- **Exercise objective**
Which lines below fall between the one containing "1026C212 1034 204" and the one containing "462C372 400 316"? Repeat them exactly, counting both of those lines, and add nothing else.

[[ Input data open ]]

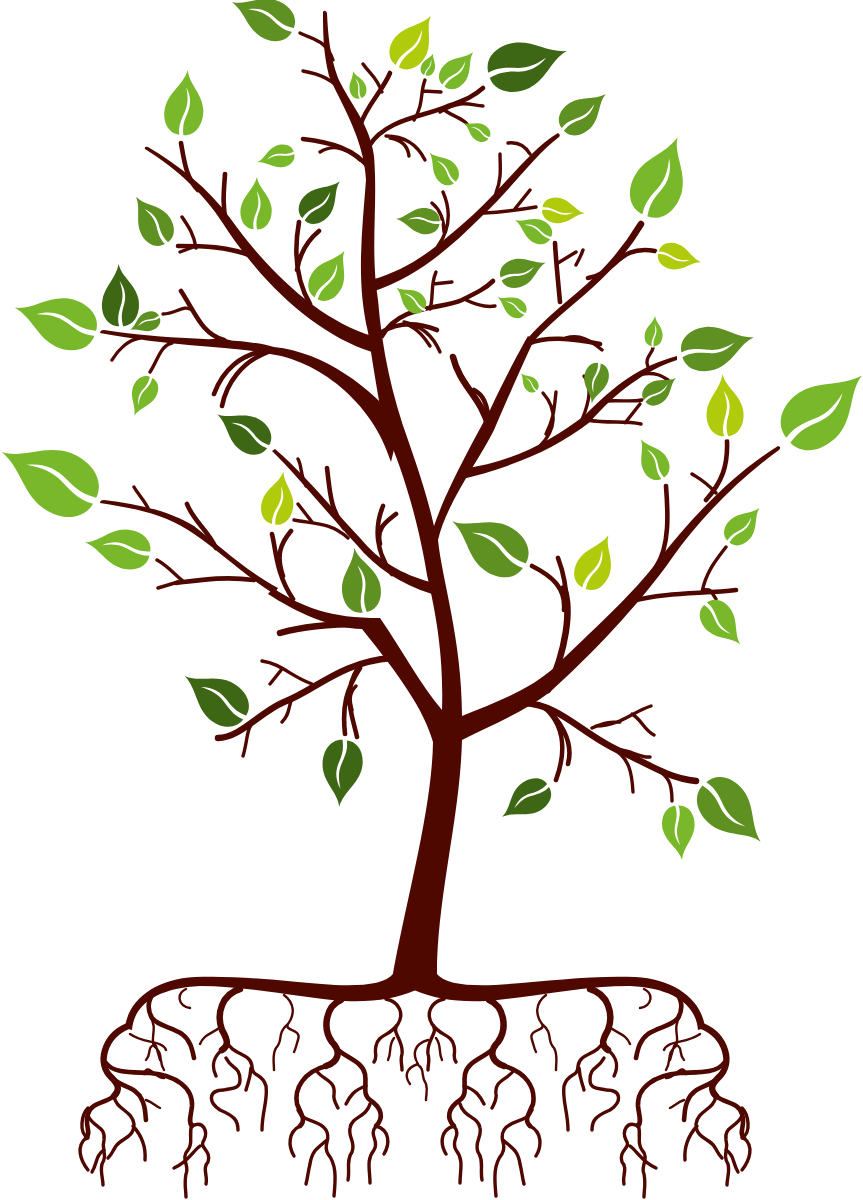
<!DOCTYPE html>
<html lang="en">
<head>
<meta charset="utf-8">
<title>Tree with leaves and roots</title>
<style>
:root{--bark:#4f0800;--bright:#78b82a;--mid:#5e9022;--dark:#3d6615;--lime:#b0ca0c;--paper:#fff}
html,body{margin:0;background:var(--paper);overflow:hidden}
svg{display:block;width:863px;height:1200px}
.wood{fill:var(--bark)}
.line{fill:none;stroke:var(--bark);stroke-linecap:round;stroke-linejoin:round}
.w2{stroke-width:2.4}.w3{stroke-width:3.4}.w4{stroke-width:4.6}.w6{stroke-width:6.5}
.vein{fill:var(--paper)}
.bright{fill:var(--bright)}.mid{fill:var(--mid)}.dark{fill:var(--dark)}.lime{fill:var(--lime)}
</style>
</head>
<body>
<svg viewBox="0 0 863 1200" role="img" aria-label="Young tree with green leaves and spreading roots">
<defs>
<g id="leaf">
<path d="M3 -3C3 -22 22 -32 42 -29C66 -25 76 -6 100 0C80 3 68 24 44 28C20 31 0 18 3 -3Z"/>
<path class="vein" d="M-2 -3C14 -8 24 -4 38 1C50 5 60 4 74 0C60 9 48 9 36 5C22 0 14 -1 -2 3Z"/>
</g>
<g id="half-roots">
<path class="wood" d="M416 968L394 973C385 984 365 986 335 985C290 982 240 975 195 977C155 979 128 1000 125 1028L132 1030C134 1004 158 988 200 986C250 986 300 998 345 1001C375 1002 395 999 416 990Z"/>
<g class="line w6">
<path d="M128 1026C104 1036 96 1064 112 1078C119 1085 120 1090 114 1096"/>
<path d="M341 1000C326 1006 322 1028 332 1042C342 1052 338 1062 326 1066"/>
<path d="M240 989C222 994 216 1014 222 1030C229 1042 228 1046 222 1050"/>
</g>
<g class="line w4">
<path d="M114 1096C104 1104 92 1102 88 1114C84 1126 92 1132 86 1138"/>
<path d="M106 1063C114 1074 134 1072 150 1073C176 1075 193 1088 192 1106C191 1116 188 1122 192 1126"/>
<path d="M326 1066C304 1072 294 1088 297 1104C302 1116 306 1120 300 1126"/>
<path d="M334 1046C344 1058 362 1060 365 1074C367 1086 362 1094 370 1100C382 1108 384 1118 376 1126"/>
<path d="M160 989C148 994 146 1008 152 1018C158 1026 172 1027 182 1034C190 1040 192 1048 194 1058"/>
<path d="M112 1078C122 1088 136 1086 142 1100C146 1108 145 1114 146 1120"/>
</g>
<g class="line w3">
<path d="M86 1138C76 1146 80 1160 88 1170M88 1116C94 1128 106 1126 104 1140C101 1150 108 1154 102 1164C100 1172 103 1178 103 1185"/>
<path d="M88 1138C78 1132 82 1114 88 1108M104 1150C95 1156 98 1162 92 1172"/>
<path d="M114 1096C116 1110 132 1110 134 1124C134 1138 122 1138 116 1146C112 1152 112 1154 108 1158M133 1126C142 1136 146 1148 145 1160"/>
<path d="M192 1126C204 1120 208 1132 204 1140C198 1148 212 1150 208 1162C202 1168 208 1176 206 1184M192 1124C188 1136 194 1142 188 1150C180 1158 190 1166 186 1174C184 1184 186 1190 186 1197M200 1146C192 1152 188 1162 174 1168"/>
<path d="M222 1050C212 1058 212 1068 216 1076M226 1040C232 1056 250 1052 252 1066C252 1078 262 1072 266 1086C268 1100 262 1112 262 1130M251 1068C250 1080 248 1082 246 1090M226 1058C232 1070 240 1066 240 1080C240 1090 230 1088 224 1090C208 1090 208 1102 220 1110C234 1116 238 1120 238 1130"/>
<path d="M300 1126C288 1132 288 1146 294 1156M298 1110C304 1124 318 1118 326 1130C332 1140 322 1144 328 1154C336 1164 336 1176 334 1196M327 1140C318 1148 312 1150 310 1164C308 1172 308 1176 306 1184"/>
<path d="M376 1126C390 1130 390 1144 384 1154M370 1104C366 1118 352 1116 350 1128C348 1138 356 1142 352 1152C346 1160 350 1170 348 1180M376 1126C368 1136 380 1140 374 1150C366 1160 370 1170 370 1183M366 1086C354 1090 350 1096 346 1104M316 1070C322 1080 336 1080 334 1094C333 1100 336 1104 338 1108"/>
<path d="M386 999C400 1002 404 1014 398 1024C390 1032 404 1040 402 1054C400 1060 402 1064 402 1070M397 1025C390 1036 378 1034 376 1046C374 1054 378 1056 374 1062"/>
</g>
<g class="line w2">
<path d="M186 989C176 994 178 1006 190 1008M284 995C296 1004 294 1016 288 1024C284 1032 302 1028 298 1040C296 1046 296 1048 294 1052M288 1024C276 1034 284 1040 276 1048C272 1054 274 1062 274 1070M150 1016C158 1028 150 1038 154 1046C164 1054 158 1060 164 1070M155 1044C146 1048 152 1054 146 1060M156 1046L160 1060"/>
<path d="M222 1026C212 1034 204 1034 200 1044M144 1074C148 1062 154 1078 164 1078M394 1038C388 1046 392 1052 388 1060M146 1100C152 1102 156 1106 160 1108M130 1034C144 1044 162 1040 166 1050"/>
</g>
</g>
</defs>

<g id="roots">
<use href="#half-roots"/>
<use href="#half-roots" transform="translate(830 0) scale(-1 1)"/>
<path class="line w2" d="M428 1040C414 1044 412 1054 418 1064C406 1068 404 1076 410 1084M417 1064C426 1070 420 1076 426 1084C428 1090 426 1094 426 1100"/>
</g>

<g id="trunk" class="wood">
<path d="M392 979C406 900 432 810 433 742C424 710 400 676 362 629C330 628 296 612 268 594L273 588C304 608 330 618 380 618C402 650 420 684 442 710C444 650 434 606 427 575C420 530 404 470 384 428C378 396 372 360 368 332C356 282 362 232 366 180C364 138 340 102 329 76C323 52 323 30 323 12Q325 9 327 13C328 36 330 56 338 78C350 104 370 124 374 156C378 206 370 250 378 300C382 350 392 396 408 440C420 474 428 500 434 526C446 490 474 440 490 410C506 376 520 350 528 336L534 340C520 370 506 402 494 430C478 462 446 504 438 540C442 580 462 640 462 716C496 702 530 690 556 666C590 632 632 596 660 558C690 520 730 476 778 446Q782 447 779 450C740 478 700 518 672 558C640 604 590 656 550 692C524 712 490 726 462 740C460 820 436 900 437 979Z"/>
<path d="M391 462C372 400 316 360 270 354C236 346 180 348 100 333Q100 330 104 330C180 342 236 336 274 347C324 352 372 388 400 424Z"/>
<path d="M372 352C316 334 262 284 222 222C204 194 176 168 145 149Q144 146 148 147C180 166 208 188 230 218C270 274 320 320 372 336Z"/>
<path d="M371 280C414 268 440 244 474 214C510 180 530 150 558 133Q561 135 559 137C534 156 516 184 480 218C446 252 414 278 372 292Z"/>
<path d="M274 594C242 574 214 546 188 530C160 512 130 508 100 503Q100 500 104 500C136 504 168 510 194 526C220 546 242 568 278 588Z"/>
<path d="M462 469C514 462 552 440 584 416C616 384 640 366 677 356L677 360C646 370 616 392 590 422C554 450 510 468 458 480Z"/>
<path d="M432 594C400 584 376 568 356 544C328 514 296 474 272 451L275 449C304 474 330 506 360 538C380 562 402 574 430 582Z"/>
</g>

<g id="boughs" class="line w6">
<path d="M529 342C560 304 604 286 641 224"/>
<path d="M362 624C332 624 304 626 280 633"/>
<path d="M392 658C340 662 316 690 284 702C260 712 240 738 218 738"/>
<path d="M524 703C560 704 584 736 622 752C648 764 668 778 696 781"/>
<path d="M548 690C566 650 572 610 564 588"/>
<path d="M489 428C482 398 460 386 453 357"/>
</g>
<g id="branches" class="line w4">
<path d="M370 170C356 148 328 142 303 139M369 146C386 118 428 116 448 106C466 100 474 96 483 88M360 126C366 106 382 92 390 73"/>
<path d="M382 336C400 304 440 310 462 300C478 292 486 288 493 281M382 332C402 320 422 324 437 330"/>
<path d="M310 304C296 280 294 250 299 222M297 270C300 252 308 240 319 231M226 222C222 204 224 190 225 174M198 190C186 178 184 160 181 143M254 257C228 246 202 246 178 246"/>
<path d="M224 340C202 334 196 314 181 291M272 350C240 352 222 372 214 394M274 350C240 360 226 386 222 406"/>
<path d="M293 599C276 574 276 550 272 534M283 576C276 556 280 544 291 531M216 548C208 530 194 522 187 504M254 580C224 576 200 580 176 583"/>
<path d="M392 574C376 552 374 528 383 506M380 544C376 528 386 522 396 514M344 528C330 508 330 492 327 468"/>
<path d="M558 664C572 626 568 584 558 558M564 610C566 588 552 576 532 566M656 567C670 546 668 512 666 486M706 500C722 482 728 466 727 441M632 601C666 592 704 594 736 590"/>
<path d="M560 302C558 280 556 262 555 243M588 278C616 274 618 244 655 251M528 344C546 336 570 338 600 344M489 426C488 402 482 394 474 390"/>
<path d="M358 668C342 694 352 714 357 737M360 668C346 690 342 706 345 734M542 706C560 718 574 742 568 764M544 707C568 728 564 758 556 780"/>
</g>
<g id="twigs" class="line w3">
<path d="M333 60C326 40 314 40 300 33M342 92C334 80 320 74 303 71M360 160C342 144 330 146 320 152M382 92C376 76 370 74 363 64M414 120C424 104 420 92 425 80M423 91L441 92M440 112C462 98 472 106 483 106M444 110C456 118 462 118 467 124M386 136C402 136 416 142 425 160M390 138C404 140 408 148 409 156"/>
<path d="M438 246C452 226 450 208 443 192M444 232C444 216 438 208 432 203M484 213C504 212 518 210 536 207M514 210L530 190M496 193C502 178 500 166 500 154M530 154C524 144 516 142 508 143"/>
<path d="M430 309C434 296 430 286 436 272M433 284L452 282M464 299C474 304 484 308 495 306M404 322C424 326 434 338 440 352M406 324C420 330 426 340 430 346"/>
<path d="M196 248C194 234 188 226 182 217M196 246L180 252M192 310C184 304 176 314 163 314M140 338C128 340 118 350 112 360M172 343C160 346 158 360 150 372M230 342C220 338 212 340 204 344"/>
<path d="M148 508C144 500 138 494 134 487M184 582C174 574 168 566 157 560M178 582L158 588M348 538C330 522 314 524 294 520M312 522L298 504M306 486C300 474 302 466 298 459"/>
<path d="M312 684C290 676 282 664 262 661M282 669L270 684M292 698C288 708 290 714 282 722M256 720C246 726 248 740 243 756M356 686C348 694 350 702 352 710"/>
<path d="M596 726C620 726 632 712 651 706M632 714C642 720 644 730 654 735M592 728C606 722 612 722 620 722M612 748C630 758 632 774 633 792M648 766C670 774 672 784 672 801M620 750C630 750 640 758 650 757"/>
<path d="M702 592C706 572 716 560 726 547M704 590C712 588 712 594 716 599M716 493C704 480 698 478 692 474M576 265C582 254 582 252 583 250M558 263L576 252M566 338C580 334 590 340 602 350"/>
<path d="M540 446C556 430 558 410 543 393M546 434C554 418 554 410 556 392M582 420C590 400 592 386 584 376M587 420C610 424 624 420 641 424M625 423L640 404M648 367C644 358 652 354 653 348M604 401C622 400 632 402 642 400M642 374C656 372 662 376 668 380"/>
</g>

<g id="leaves">
<g class="bright">
<use href="#leaf" transform="translate(425 76) rotate(-70) scale(.24)"/>
<use href="#leaf" transform="translate(443 87) rotate(-49) scale(.46)"/>
<use href="#leaf" transform="translate(182 137) rotate(-85) scale(.67)"/>
<use href="#leaf" transform="translate(361 99) rotate(-106) scale(.29)"/>
<use href="#leaf" transform="translate(295 152) rotate(165) scale(.39)"/>
<use href="#leaf" transform="translate(490 138) rotate(210) scale(.3)"/>
<use href="#leaf" transform="translate(456 183) rotate(229) scale(.4)"/>
<use href="#leaf" transform="translate(645 218) rotate(-68) scale(.87)"/>
<use href="#leaf" transform="translate(256 231) rotate(-89) scale(.54)"/>
<use href="#leaf" transform="translate(552 238) rotate(206) scale(.41)"/>
<use href="#leaf" transform="translate(316 300) rotate(-60) scale(.57)"/>
<use href="#leaf" transform="translate(425 310) rotate(218) scale(.36)"/>
<use href="#leaf" transform="translate(526 314) rotate(211) scale(.33)"/>
<use href="#leaf" transform="translate(98 333) rotate(197) scale(.87)"/>
<use href="#leaf" transform="translate(151 376) rotate(113) scale(.43)"/>
<use href="#leaf" transform="translate(653 347) rotate(-86) scale(.31)"/>
<use href="#leaf" transform="translate(537 391) rotate(228) scale(.24)"/>
<use href="#leaf" transform="translate(787 443) rotate(-42) scale(1.01)"/>
<use href="#leaf" transform="translate(664 479) rotate(240) scale(.46)"/>
<use href="#leaf" transform="translate(98 501) rotate(207) scale(1.08)"/>
<use href="#leaf" transform="translate(152 553) rotate(189) scale(.68)"/>
<use href="#leaf" transform="translate(728 543) rotate(-48) scale(.47)"/>
<use href="#leaf" transform="translate(704 603) rotate(49) scale(.55)"/>
<use href="#leaf" transform="translate(676 804) rotate(84) scale(.56)"/>
</g>
<g class="mid">
<use href="#leaf" transform="translate(295 30) rotate(204) scale(.69)"/>
<use href="#leaf" transform="translate(562 131) rotate(-40) scale(.57)"/>
<use href="#leaf" transform="translate(168 244) rotate(236) scale(.57)"/>
<use href="#leaf" transform="translate(441 222) rotate(184) scale(.45)"/>
<use href="#leaf" transform="translate(500 280) rotate(-21) scale(.49)"/>
<use href="#leaf" transform="translate(160 316) rotate(155) scale(.33)"/>
<use href="#leaf" transform="translate(680 356) rotate(-14) scale(.76)"/>
<use href="#leaf" transform="translate(599 362) rotate(100) scale(.42)"/>
<use href="#leaf" transform="translate(644 402) rotate(-37) scale(.4)"/>
<use href="#leaf" transform="translate(527 566) rotate(211) scale(.87)"/>
<use href="#leaf" transform="translate(366 614) rotate(-100) scale(.67)"/>
<use href="#leaf" transform="translate(702 783) rotate(45) scale(.83)"/>
</g>
<g class="dark">
<use href="#leaf" transform="translate(487 77) rotate(-18) scale(.84)"/>
<use href="#leaf" transform="translate(303 221) rotate(-47) scale(.54)"/>
<use href="#leaf" transform="translate(122 328) rotate(-93) scale(.64)"/>
<use href="#leaf" transform="translate(270 447) rotate(212) scale(.62)"/>
<use href="#leaf" transform="translate(247 718) rotate(214) scale(.75)"/>
<use href="#leaf" transform="translate(344 738) rotate(94) scale(.69)"/>
<use href="#leaf" transform="translate(549 784) rotate(145) scale(.57)"/>
</g>
<g class="lime">
<use href="#leaf" transform="translate(397 68) rotate(-57) scale(.62)"/>
<use href="#leaf" transform="translate(541 209) rotate(6) scale(.44)"/>
<use href="#leaf" transform="translate(657 253) rotate(12) scale(.45)"/>
<use href="#leaf" transform="translate(727 438) rotate(-94) scale(.64)"/>
<use href="#leaf" transform="translate(274 526) rotate(-80) scale(.55)"/>
<use href="#leaf" transform="translate(584 590) rotate(-66) scale(.6)"/>
</g>
</g>
</svg>
</body>
</html>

[[ Input data closed ]]

- **Task solution**
<path d="M222 1026C212 1034 204 1034 200 1044M144 1074C148 1062 154 1078 164 1078M394 1038C388 1046 392 1052 388 1060M146 1100C152 1102 156 1106 160 1108M130 1034C144 1044 162 1040 166 1050"/>
</g>
</g>
</defs>

<g id="roots">
<use href="#half-roots"/>
<use href="#half-roots" transform="translate(830 0) scale(-1 1)"/>
<path class="line w2" d="M428 1040C414 1044 412 1054 418 1064C406 1068 404 1076 410 1084M417 1064C426 1070 420 1076 426 1084C428 1090 426 1094 426 1100"/>
</g>

<g id="trunk" class="wood">
<path d="M392 979C406 900 432 810 433 742C424 710 400 676 362 629C330 628 296 612 268 594L273 588C304 608 330 618 380 618C402 650 420 684 442 710C444 650 434 606 427 575C420 530 404 470 384 428C378 396 372 360 368 332C356 282 362 232 366 180C364 138 340 102 329 76C323 52 323 30 323 12Q325 9 327 13C328 36 330 56 338 78C350 104 370 124 374 156C378 206 370 250 378 300C382 350 392 396 408 440C420 474 428 500 434 526C446 490 474 440 490 410C506 376 520 350 528 336L534 340C520 370 506 402 494 430C478 462 446 504 438 540C442 580 462 640 462 716C496 702 530 690 556 666C590 632 632 596 660 558C690 520 730 476 778 446Q782 447 779 450C740 478 700 518 672 558C640 604 590 656 550 692C524 712 490 726 462 740C460 820 436 900 437 979Z"/>
<path d="M391 462C372 400 316 360 270 354C236 346 180 348 100 333Q100 330 104 330C180 342 236 336 274 347C324 352 372 388 400 424Z"/>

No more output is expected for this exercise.